By Marcus Leach
The Chartered Institute of Personnel and Development (CIPD) has given a broad welcome to the principles and ambitions behind the Government’s Modern Workplaces consultation.
The CIPD has also committed to continuing to work with the Department for Business, Innovation and Skills through the consultation process to ensure the final proposals are workable and deliver the intended benefits for both employers and employees.
Jackie Orme, CIPD Chief Executive, argues that the objectives of the Government’s proposals — to reform parental leave to encourage greater sharing of caring responsibilities between parents — are achievable, but could be undermined by poor implementation.
“We welcome the principles and ambitions behind these proposals. The phrase ‘work/life balance’ assumes that there is a clear and impermeable divide between work and life. In reality, working lives and home lives overlap in today’s world to a greater degree than ever before," she said.
“At the same time, traditional gender roles in relation to parenting are changing. That fact has been recognised, but not resolved, by policymakers and business leaders alike. And it is important in the context of this consultation. It is simply not possible for influential voices in the business lobby to be, at once, firmly in favour of getting more women on to boards and closing the gender pay gap, as I am; against crude instruments such as quotas and compulsory pay audits, as I also am; but simultaneously against light-touch measures to support change to cultural norms that force able women to make choices between careers that fully utilise their talents and their roles as parents. These are choices that men are not traditionally required to make in the same way. Although that fact is beginning to change, the inflexibility of existing maternity regulations and the way they support cultural norms acts as a brake on progress.
“Successive reviews of the impact of male dominated, monocultural boards on business performance and the intractable gender pay gap have concluded the problems are multiple and complex, and that long-term cultural change is required. Done right, these proposals offer the prospect of removing state-sponsored obstacles to those already noticeable long-term cultural changes, in a way that levels the playing field for talented, ambitious, successful women who also choose, with their partners, to become parents.

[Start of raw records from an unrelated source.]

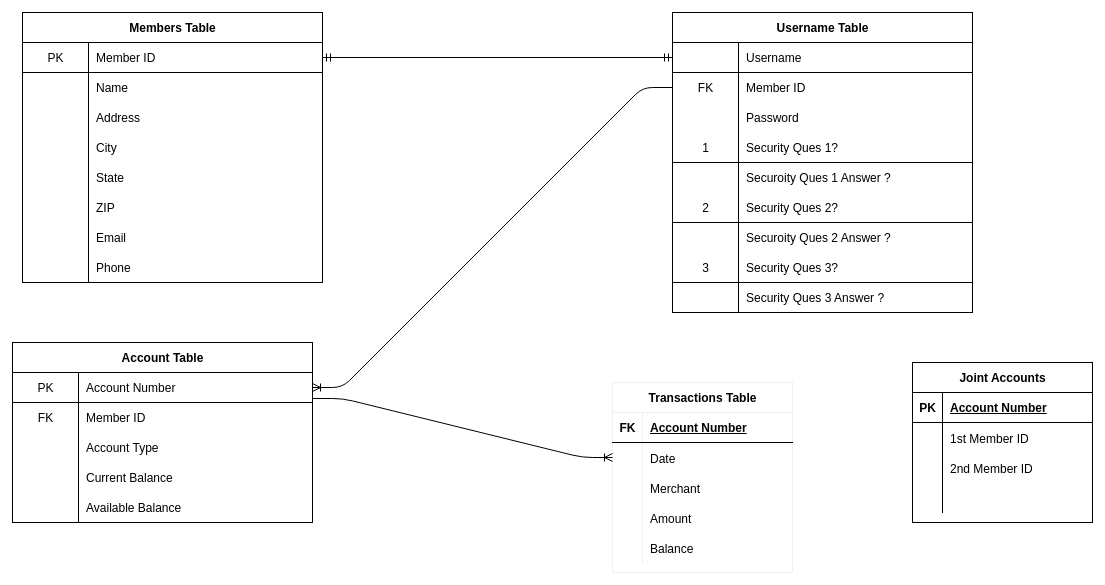
<!DOCTYPE html>
<html lang="en">
<head>
<meta charset="utf-8">
<title>Member accounts entity diagram</title>
<style>
:root { --ink: #000; --paper: #fff; --faint: #f0f0f0; }
* { box-sizing: border-box; }
body { margin: 0; background: var(--paper); }
.diagram {
  position: relative; width: 1105px; height: 585px; overflow: hidden;
  background: var(--paper); color: var(--ink);
  font: 12px/14px "Liberation Sans", Arial, sans-serif;
}
.connectors { position: absolute; inset: 0; fill: none; stroke: var(--ink); }
.entity {
  --line: var(--ink); --key: 66px; --drop: 0px;
  position: absolute; display: flex; flex-direction: column;
  width: 301px; border: 1px solid var(--line);
}
.entity h2 {
  flex: none; display: flex; align-items: center; justify-content: center;
  height: 30px; margin: 0; padding-top: var(--drop);
  border-bottom: 1px solid var(--line); font-size: 12px; line-height: 14px;
}
.field { flex: none; display: grid; grid-template-columns: var(--key) 1fr; height: 30px; }
.field > * { display: flex; align-items: center; padding-top: var(--drop); }
.key { justify-content: center; border-right: 1px solid var(--line); }
.name { padding-left: 7px; white-space: nowrap; }
.ruled { border-bottom: 1px solid var(--ink); }
.field:last-child { height: 29px; }
.compact { --key: 30px; --drop: 1px; width: 181px; }
.compact .ruled { font-weight: bold; }
.compact .ruled .name { text-decoration: underline; }
.compact .field:last-child { height: 30px; }
.members { left: 22px; top: 12px; height: 271px; }
.username { left: 672px; top: 12px; height: 301px; }
.account { left: 12px; top: 342px; height: 181px; }
.transactions { left: 612px; top: 382px; height: 191px; --line: var(--faint); }
.transactions .ruled { position: relative; margin: 0 -1px; padding: 0 1px; }
.joint { left: 912px; top: 362px; height: 161px; }
</style>
</head>
<body>
<main class="diagram">
  <section class="entity members">
    <h2>Members Table</h2>
    <div class="field ruled"><span class="key">PK</span><span class="name">Member ID</span></div>
    <div class="field"><span class="key"></span><span class="name">Name</span></div>
    <div class="field"><span class="key"></span><span class="name">Address</span></div>
    <div class="field"><span class="key"></span><span class="name">City</span></div>
    <div class="field"><span class="key"></span><span class="name">State</span></div>
    <div class="field"><span class="key"></span><span class="name">ZIP</span></div>
    <div class="field"><span class="key"></span><span class="name">Email</span></div>
    <div class="field"><span class="key"></span><span class="name">Phone</span></div>
  </section>

  <section class="entity username">
    <h2>Username Table</h2>
    <div class="field ruled"><span class="key"></span><span class="name">Username</span></div>
    <div class="field"><span class="key">FK</span><span class="name">Member ID</span></div>
    <div class="field"><span class="key"></span><span class="name">Password</span></div>
    <div class="field ruled"><span class="key">1</span><span class="name">Security Ques 1?</span></div>
    <div class="field"><span class="key"></span><span class="name">Securoity Ques 1 Answer ?</span></div>
    <div class="field ruled"><span class="key">2</span><span class="name">Security Ques 2?</span></div>
    <div class="field"><span class="key"></span><span class="name">Securoity Ques 2 Answer ?</span></div>
    <div class="field ruled"><span class="key">3</span><span class="name">Security Ques 3?</span></div>
    <div class="field"><span class="key"></span><span class="name">Security Ques 3 Answer ?</span></div>
  </section>

  <section class="entity account">
    <h2>Account Table</h2>
    <div class="field ruled"><span class="key">PK</span><span class="name">Account Number</span></div>
    <div class="field"><span class="key">FK</span><span class="name">Member ID</span></div>
    <div class="field"><span class="key"></span><span class="name">Account Type</span></div>
    <div class="field"><span class="key"></span><span class="name">Current Balance</span></div>
    <div class="field"><span class="key"></span><span class="name">Available Balance</span></div>
  </section>

  <section class="entity compact transactions">
    <h2>Transactions Table</h2>
    <div class="field ruled"><span class="key">FK</span><span class="name">Account Number</span></div>
    <div class="field"><span class="key"></span><span class="name">Date</span></div>
    <div class="field"><span class="key"></span><span class="name">Merchant</span></div>
    <div class="field"><span class="key"></span><span class="name">Amount</span></div>
    <div class="field"><span class="key"></span><span class="name">Balance</span></div>
  </section>

  <section class="entity compact joint">
    <h2>Joint Accounts</h2>
    <div class="field ruled"><span class="key">PK</span><span class="name">Account Number</span></div>
    <div class="field"><span class="key"></span><span class="name">1st Member ID</span></div>
    <div class="field"><span class="key"></span><span class="name">2nd Member ID</span></div>
    <div class="field"><span class="key"></span><span class="name"></span></div>
  </section>

  <svg class="connectors" width="1105" height="585" viewBox="0 0 1105 585" aria-hidden="true">
    <g class="members-to-username">
      <path d="M322.5 57.5H672.5"/>
      <path d="M326.5 53.5V61.5M330.5 53.5V61.5M664.5 53.5V61.5M668.5 53.5V61.5"/>
    </g>
    <g class="username-to-account">
      <path d="M672.5 87.5H652.5Q642.5 87.5 635.5 94.5L349.5 380.5Q342.5 387.5 332.5 387.5H312.5"/>
      <path d="M312.5 383.5L320.5 387.5L312.5 391.5M320.5 383.5V391.5"/>
    </g>
    <g class="account-to-transactions">
      <path d="M312.5 398.5H332.5Q342.5 398.5 352.5 400.9L572.5 455.1Q582.5 457.5 592.5 457.5H612.5"/>
      <path d="M612.5 453.5L604.5 457.5L612.5 461.5M604.5 453.5V461.5"/>
    </g>
  </svg>
</main>
</body>
</html>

“Growing numbers of employers recognise these facts, and they tell us they’re seeing significant shifts in attitudes to flexible working and the sharing of parental responsibilities. These proposals seek to remove regulatory obstacles that can prevent employers and employees from developing truly flexible, mutually beneficial solutions. They are a welcome contrast to the kind of prescriptive legislation that often militates against real cultural change. Instead, they are designed to give parents maximum flexibility to choose how and when to take parental leave, in the firm context of the need to protect the employers’ ability to run their business.
“We retain some concerns about the workability of some of the details of the proposals in the consultation document as they currently stand. We believe that parents should be required to take leave in reasonable blocks of time — no shorter than two weeks — if the employer is not to be subjected to unreasonable burdens. And we’ll be looking for reassurance about the adequacy of HMRC IT systems to eliminate unnecessary bureaucracy that might be associated with the administration of these proposals. It will also be important that, however parental leave is organised, the employer should have adequate notice of parents’ intentions so that they have the opportunity to make alternative arrangements. We will continue to work with the Department for Business, Innovation and Skills through the consultation process, closely involving our members, to ensure that the final proposals are clear, simple and workable, and achieve their objectives.
“It is crucial that the Government takes time to get this right. A failure to establish a regime that both employers and employees are happy with could fatally undermine the Government’s objective of giving effective support to parents, and of changing a culture that presumes women always hold the primary responsibility for childcare.”
Talking about the proposal to extend flexible working to all, Mrs Orme had this to say:
“We welcome also the Government’s intention to extend the right to request flexible working to all employees. This move is overdue and will help to break down the perception of a growing workplace divide between those with caring responsibilities and others. Many of our members’ employers already offer the right to request flexible working to all, in recognition of the high value many employees, regardless of their family situations, place on flexible working. Our evidence suggests that flexible working supports employee engagement and this has a positive effect on performance, benefitting both the employer and the employee.”